● **Information given**
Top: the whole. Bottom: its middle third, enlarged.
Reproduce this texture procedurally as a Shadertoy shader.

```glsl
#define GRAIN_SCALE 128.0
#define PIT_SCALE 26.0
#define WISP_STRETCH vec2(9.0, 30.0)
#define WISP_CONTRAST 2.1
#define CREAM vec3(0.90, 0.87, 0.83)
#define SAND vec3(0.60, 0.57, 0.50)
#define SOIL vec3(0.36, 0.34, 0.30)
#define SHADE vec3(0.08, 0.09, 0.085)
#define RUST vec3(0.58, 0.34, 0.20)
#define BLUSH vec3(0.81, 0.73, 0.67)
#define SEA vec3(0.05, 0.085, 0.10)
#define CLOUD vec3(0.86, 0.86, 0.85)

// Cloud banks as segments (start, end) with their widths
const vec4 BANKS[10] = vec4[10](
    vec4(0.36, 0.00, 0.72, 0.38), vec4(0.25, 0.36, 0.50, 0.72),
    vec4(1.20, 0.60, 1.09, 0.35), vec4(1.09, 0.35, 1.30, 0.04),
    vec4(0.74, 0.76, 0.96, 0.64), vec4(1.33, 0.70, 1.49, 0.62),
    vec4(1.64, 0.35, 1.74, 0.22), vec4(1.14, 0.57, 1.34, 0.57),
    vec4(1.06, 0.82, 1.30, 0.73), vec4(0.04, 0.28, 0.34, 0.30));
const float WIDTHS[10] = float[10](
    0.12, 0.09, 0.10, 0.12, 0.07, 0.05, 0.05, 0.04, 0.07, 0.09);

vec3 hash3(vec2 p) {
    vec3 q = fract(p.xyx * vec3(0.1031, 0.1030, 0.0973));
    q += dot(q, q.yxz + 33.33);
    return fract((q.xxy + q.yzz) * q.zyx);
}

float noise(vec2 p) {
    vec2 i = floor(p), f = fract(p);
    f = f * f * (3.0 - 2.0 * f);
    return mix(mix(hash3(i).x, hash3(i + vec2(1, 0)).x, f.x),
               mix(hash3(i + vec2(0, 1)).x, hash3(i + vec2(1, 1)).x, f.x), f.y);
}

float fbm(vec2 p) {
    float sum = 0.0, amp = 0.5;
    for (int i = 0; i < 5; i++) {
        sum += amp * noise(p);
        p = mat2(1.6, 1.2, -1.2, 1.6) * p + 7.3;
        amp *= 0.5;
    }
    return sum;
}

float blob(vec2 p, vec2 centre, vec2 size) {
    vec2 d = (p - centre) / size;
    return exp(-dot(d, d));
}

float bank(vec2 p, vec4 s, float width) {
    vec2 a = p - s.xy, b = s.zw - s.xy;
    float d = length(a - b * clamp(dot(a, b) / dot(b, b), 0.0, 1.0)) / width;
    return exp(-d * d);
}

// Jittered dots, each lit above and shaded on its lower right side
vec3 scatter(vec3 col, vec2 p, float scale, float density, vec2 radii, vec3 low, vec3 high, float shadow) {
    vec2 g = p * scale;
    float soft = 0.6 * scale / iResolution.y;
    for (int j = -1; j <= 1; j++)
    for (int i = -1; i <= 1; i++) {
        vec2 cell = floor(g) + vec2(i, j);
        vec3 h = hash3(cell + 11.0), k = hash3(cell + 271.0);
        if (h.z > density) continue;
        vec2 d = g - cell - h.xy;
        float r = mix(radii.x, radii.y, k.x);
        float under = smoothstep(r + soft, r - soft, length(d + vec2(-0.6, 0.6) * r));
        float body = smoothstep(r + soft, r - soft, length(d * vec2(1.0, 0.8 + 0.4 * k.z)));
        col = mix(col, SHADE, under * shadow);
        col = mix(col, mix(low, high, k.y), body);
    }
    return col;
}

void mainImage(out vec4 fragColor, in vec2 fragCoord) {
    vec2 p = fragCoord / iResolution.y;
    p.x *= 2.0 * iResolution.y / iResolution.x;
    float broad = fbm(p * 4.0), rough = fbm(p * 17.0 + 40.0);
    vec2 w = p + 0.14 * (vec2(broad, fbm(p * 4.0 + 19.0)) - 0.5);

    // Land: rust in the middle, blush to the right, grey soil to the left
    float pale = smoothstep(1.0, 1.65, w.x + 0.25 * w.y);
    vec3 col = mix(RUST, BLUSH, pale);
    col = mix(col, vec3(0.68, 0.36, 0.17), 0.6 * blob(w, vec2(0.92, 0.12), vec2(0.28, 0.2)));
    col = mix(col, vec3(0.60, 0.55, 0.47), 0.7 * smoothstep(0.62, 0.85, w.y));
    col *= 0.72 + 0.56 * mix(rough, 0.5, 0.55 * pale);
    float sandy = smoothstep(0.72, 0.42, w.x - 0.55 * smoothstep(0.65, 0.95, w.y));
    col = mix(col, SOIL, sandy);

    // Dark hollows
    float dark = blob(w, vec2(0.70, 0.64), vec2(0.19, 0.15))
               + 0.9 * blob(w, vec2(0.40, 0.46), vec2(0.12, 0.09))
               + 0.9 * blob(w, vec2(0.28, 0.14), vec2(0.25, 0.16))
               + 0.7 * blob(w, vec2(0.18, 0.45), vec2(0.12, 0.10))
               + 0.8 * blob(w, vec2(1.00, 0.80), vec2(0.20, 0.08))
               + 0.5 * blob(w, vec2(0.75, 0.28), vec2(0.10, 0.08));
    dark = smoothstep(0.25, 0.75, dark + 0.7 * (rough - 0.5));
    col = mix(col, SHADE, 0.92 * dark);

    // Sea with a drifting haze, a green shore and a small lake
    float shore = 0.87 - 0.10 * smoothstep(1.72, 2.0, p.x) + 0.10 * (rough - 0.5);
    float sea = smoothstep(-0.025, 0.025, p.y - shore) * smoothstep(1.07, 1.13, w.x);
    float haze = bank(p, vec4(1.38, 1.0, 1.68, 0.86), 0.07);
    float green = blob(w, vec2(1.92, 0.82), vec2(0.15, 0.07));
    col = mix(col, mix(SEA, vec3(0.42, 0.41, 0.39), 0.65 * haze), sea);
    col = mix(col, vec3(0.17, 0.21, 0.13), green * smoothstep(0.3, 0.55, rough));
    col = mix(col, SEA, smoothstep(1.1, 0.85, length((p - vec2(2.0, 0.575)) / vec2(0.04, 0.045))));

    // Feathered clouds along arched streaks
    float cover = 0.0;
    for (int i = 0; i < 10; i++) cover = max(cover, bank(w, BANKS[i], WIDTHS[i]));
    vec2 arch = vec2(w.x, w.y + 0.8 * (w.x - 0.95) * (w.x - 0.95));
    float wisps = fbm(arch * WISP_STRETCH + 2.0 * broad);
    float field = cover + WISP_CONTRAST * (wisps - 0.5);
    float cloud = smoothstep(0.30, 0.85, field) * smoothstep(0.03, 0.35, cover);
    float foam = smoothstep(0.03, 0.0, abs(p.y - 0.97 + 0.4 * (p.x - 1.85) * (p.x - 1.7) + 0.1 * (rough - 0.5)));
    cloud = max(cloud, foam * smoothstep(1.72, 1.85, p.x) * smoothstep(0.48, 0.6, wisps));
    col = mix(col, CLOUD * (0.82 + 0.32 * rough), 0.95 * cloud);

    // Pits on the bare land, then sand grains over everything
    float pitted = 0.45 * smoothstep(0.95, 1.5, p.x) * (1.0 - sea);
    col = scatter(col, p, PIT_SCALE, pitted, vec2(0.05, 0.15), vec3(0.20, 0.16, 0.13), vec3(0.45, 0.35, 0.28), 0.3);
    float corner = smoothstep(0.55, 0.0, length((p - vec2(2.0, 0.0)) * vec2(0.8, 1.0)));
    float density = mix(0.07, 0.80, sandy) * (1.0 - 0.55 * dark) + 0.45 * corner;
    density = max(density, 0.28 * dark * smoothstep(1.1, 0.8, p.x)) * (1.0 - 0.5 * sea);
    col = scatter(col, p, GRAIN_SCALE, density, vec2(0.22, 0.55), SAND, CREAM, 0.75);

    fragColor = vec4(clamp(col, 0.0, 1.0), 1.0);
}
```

● **What you need to do**
Gather up, from the records above, each line where the word "return" appears.

● **Response to the task**
    return fract((q.xxy + q.yzz) * q.zyx);
    return mix(mix(hash3(i).x, hash3(i + vec2(1, 0)).x, f.x),
    return sum;
    return exp(-dot(d, d));
    return exp(-d * d);
    return col;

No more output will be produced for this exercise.